The issue then is not how we finance government, but the size of government. The larger the activity of government, the greater the cost to society, regardless of the amount of government debt. A society which aspires to be free surely must admit that control of over half of its product by government is a serious problem. How much liberty exists in such a situation? How much of our lives is spent complying with the dictates of the IRS and other governmental bureaucracies? How much of our lives is taken directly from us when we are allowed to keep only half of what we produce? How much is lost for the present and the future by the usurpation of our personal sovereignty by government?
It has been claimed that there is a cultural war going on in America. In truth, that battle is part of a larger conflict, the war of public sector versus private sector. Currently, the public sector appears to be winning. It is growing much faster than the private sector and its growth insidiously retards private enterprise. The situation is worse than Tax Freedom Day implies and we need to be aware of this. We need also to be aware of the power of freedom. As Adam Smith said:
The natural effort of every individual to better his own condition, when suffered to exert itself with freedom and security, is so powerful a principle, that it is alone, without any assistance, not only capable of carrying on the society to wealth and prosperity, but of surmounting a hundred impertinent obstructions with which the folly of human laws too often incumbers its operations; though the effect of these obstructions is always more or less either to encroach upon its freedom, or to diminish its security.

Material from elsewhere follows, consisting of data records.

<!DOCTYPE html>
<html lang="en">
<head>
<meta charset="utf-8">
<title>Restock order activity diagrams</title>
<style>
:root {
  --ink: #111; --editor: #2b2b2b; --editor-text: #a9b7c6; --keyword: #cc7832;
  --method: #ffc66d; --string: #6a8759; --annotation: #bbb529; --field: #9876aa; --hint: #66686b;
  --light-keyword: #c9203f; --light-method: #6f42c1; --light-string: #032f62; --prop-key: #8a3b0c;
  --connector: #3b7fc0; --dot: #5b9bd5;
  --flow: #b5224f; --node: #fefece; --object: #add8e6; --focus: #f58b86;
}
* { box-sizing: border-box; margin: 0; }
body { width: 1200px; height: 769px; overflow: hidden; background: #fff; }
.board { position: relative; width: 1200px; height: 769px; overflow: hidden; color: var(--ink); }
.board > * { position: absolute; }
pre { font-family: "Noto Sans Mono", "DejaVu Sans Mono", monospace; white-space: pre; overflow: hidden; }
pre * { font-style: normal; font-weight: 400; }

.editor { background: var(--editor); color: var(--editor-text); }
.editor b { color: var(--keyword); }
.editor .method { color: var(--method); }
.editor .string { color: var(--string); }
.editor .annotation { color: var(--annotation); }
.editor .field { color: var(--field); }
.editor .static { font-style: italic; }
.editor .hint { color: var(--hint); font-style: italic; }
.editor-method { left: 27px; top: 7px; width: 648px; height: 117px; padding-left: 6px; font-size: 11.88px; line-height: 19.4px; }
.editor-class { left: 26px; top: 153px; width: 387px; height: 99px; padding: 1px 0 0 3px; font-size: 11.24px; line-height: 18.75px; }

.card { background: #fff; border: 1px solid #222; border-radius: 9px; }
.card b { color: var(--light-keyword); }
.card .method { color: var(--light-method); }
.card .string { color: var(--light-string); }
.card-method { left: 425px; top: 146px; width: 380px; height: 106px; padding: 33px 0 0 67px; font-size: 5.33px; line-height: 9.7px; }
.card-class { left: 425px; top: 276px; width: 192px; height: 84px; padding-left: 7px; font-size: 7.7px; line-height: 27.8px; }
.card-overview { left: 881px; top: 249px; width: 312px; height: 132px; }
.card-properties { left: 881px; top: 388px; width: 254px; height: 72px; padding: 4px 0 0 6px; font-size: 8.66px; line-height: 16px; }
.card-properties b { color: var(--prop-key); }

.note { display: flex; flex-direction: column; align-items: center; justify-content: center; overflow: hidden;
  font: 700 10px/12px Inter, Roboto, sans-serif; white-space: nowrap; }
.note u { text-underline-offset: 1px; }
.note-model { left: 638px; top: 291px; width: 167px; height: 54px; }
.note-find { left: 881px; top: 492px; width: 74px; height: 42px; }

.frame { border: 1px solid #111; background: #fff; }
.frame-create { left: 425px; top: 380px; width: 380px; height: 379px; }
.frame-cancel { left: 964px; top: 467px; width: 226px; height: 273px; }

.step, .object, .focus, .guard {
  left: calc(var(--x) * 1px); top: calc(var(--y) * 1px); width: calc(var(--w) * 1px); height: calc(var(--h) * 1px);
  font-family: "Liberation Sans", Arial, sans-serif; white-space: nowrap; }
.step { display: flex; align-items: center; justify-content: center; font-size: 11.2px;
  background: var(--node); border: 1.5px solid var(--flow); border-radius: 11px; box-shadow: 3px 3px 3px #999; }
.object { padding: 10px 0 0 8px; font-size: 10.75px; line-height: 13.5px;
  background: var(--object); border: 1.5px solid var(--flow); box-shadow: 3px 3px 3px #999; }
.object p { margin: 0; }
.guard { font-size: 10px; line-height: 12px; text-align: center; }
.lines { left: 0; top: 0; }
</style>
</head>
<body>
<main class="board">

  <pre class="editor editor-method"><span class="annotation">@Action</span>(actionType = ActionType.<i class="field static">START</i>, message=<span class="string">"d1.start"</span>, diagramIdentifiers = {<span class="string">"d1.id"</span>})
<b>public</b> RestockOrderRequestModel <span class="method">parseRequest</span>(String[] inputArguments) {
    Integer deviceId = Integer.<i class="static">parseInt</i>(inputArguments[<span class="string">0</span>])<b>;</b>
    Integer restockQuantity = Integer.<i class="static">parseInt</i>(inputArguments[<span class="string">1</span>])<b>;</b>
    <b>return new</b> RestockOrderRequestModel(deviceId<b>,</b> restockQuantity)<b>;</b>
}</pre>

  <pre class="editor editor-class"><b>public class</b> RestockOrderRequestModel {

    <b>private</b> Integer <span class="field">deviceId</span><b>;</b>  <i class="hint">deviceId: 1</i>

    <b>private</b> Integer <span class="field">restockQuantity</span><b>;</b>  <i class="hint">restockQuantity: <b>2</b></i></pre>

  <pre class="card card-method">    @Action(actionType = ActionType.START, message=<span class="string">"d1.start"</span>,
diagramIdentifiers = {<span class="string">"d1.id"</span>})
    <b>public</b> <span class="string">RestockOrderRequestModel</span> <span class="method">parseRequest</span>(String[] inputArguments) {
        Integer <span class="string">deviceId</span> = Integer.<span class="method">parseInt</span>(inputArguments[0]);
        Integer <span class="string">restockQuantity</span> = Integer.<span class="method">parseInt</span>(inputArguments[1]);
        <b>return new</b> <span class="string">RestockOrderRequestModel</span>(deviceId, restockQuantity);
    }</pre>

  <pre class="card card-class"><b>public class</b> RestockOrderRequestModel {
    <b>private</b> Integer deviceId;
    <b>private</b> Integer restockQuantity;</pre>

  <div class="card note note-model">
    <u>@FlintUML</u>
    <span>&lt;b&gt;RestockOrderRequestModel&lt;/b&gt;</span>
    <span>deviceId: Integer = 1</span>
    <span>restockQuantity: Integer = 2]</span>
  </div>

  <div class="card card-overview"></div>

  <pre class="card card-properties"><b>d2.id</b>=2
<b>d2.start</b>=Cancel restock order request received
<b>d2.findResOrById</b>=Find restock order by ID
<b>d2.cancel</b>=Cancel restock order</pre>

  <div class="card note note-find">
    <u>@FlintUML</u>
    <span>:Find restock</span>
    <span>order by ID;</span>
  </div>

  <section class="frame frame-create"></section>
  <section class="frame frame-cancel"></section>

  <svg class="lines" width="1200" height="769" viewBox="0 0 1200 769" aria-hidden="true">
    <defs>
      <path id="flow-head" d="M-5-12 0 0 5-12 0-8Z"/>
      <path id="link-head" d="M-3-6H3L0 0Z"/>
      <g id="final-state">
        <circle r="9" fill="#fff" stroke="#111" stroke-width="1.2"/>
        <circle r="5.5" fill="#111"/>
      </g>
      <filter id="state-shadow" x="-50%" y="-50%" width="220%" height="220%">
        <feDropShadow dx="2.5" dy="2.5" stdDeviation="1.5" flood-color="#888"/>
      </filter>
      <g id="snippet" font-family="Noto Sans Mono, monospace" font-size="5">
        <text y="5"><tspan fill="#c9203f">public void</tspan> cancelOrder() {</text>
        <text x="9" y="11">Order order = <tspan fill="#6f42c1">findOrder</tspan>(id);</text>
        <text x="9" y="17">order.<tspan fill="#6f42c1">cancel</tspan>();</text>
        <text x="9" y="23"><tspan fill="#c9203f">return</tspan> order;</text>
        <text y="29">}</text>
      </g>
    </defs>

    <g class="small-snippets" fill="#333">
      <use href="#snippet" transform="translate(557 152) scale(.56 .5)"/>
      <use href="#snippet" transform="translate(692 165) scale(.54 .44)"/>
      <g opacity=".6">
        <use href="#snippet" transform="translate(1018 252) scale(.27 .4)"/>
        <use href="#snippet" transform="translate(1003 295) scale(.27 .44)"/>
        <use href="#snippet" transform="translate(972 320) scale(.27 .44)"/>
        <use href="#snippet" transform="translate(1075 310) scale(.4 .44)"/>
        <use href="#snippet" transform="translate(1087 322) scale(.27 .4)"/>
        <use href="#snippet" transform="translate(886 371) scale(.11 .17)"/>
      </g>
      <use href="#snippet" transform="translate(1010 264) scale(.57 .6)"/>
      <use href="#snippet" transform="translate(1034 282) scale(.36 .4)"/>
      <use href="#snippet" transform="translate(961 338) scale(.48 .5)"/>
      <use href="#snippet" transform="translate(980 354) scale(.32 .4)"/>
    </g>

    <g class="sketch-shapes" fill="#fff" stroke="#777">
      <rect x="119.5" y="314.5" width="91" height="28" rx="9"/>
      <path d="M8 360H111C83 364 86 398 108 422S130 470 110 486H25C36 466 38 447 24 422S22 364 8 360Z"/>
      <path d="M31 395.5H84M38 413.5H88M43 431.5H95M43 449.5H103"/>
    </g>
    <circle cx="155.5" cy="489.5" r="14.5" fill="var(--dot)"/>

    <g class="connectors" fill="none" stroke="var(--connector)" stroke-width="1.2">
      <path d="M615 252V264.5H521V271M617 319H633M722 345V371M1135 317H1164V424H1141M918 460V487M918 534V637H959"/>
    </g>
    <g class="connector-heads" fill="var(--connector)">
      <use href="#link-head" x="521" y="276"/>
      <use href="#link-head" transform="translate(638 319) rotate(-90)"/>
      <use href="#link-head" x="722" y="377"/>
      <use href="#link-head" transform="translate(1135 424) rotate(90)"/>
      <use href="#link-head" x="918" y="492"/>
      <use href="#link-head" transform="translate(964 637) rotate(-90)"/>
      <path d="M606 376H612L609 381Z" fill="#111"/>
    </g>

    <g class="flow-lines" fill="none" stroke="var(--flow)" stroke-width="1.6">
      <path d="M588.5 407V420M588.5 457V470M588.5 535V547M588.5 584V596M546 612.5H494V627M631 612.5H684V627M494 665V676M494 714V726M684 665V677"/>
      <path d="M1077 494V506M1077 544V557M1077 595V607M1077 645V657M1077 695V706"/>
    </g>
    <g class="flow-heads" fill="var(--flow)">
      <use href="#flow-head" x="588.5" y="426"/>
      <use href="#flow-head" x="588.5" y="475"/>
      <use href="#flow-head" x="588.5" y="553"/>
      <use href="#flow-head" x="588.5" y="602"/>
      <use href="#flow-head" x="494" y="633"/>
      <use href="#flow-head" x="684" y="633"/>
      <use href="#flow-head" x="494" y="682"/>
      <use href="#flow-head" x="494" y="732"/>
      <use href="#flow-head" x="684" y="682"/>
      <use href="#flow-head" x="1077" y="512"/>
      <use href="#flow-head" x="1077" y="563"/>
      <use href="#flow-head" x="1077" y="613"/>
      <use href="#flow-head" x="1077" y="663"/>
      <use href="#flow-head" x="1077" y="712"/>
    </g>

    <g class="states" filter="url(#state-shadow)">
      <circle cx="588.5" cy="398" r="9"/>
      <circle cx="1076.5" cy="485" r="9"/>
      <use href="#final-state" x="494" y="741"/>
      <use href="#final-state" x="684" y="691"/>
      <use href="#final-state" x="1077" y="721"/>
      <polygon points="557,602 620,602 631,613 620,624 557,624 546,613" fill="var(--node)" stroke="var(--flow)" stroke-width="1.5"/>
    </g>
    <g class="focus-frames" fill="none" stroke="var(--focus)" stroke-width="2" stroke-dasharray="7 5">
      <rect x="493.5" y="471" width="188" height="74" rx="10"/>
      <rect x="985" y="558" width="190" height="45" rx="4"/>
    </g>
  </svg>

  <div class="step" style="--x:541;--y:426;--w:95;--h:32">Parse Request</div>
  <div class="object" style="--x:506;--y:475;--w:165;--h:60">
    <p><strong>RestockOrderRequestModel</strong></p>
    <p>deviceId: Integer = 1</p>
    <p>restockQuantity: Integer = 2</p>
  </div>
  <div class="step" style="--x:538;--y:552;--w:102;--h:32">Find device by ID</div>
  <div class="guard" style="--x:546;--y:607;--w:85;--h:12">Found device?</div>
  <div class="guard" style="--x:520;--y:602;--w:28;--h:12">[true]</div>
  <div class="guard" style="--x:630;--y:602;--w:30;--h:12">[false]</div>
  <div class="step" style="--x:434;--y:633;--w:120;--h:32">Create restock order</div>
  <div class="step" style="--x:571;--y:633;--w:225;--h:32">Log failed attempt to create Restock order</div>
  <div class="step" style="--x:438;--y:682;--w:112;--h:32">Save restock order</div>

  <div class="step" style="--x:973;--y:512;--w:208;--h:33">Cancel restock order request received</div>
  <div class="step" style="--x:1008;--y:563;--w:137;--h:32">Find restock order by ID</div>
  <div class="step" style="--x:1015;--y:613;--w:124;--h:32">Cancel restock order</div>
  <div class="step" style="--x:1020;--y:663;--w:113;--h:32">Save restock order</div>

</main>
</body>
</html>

An economic environment where freedom is being supplanted by political control is one with the highest opportunity cost. That is what makes the fight for freedom so important.
- Quoted by Plutarch in Makers of Rome (New York: Penguin Books, 1965), p. 128.
- Adam Smith, The Wealth of Nations (The University of Chicago Press, 1976), edited by Edwin Cannan, Vol. 1, p. 479.
- Smith, Vol. 1, p. 363.
- Smith, Vol. 2, pp. 49-50.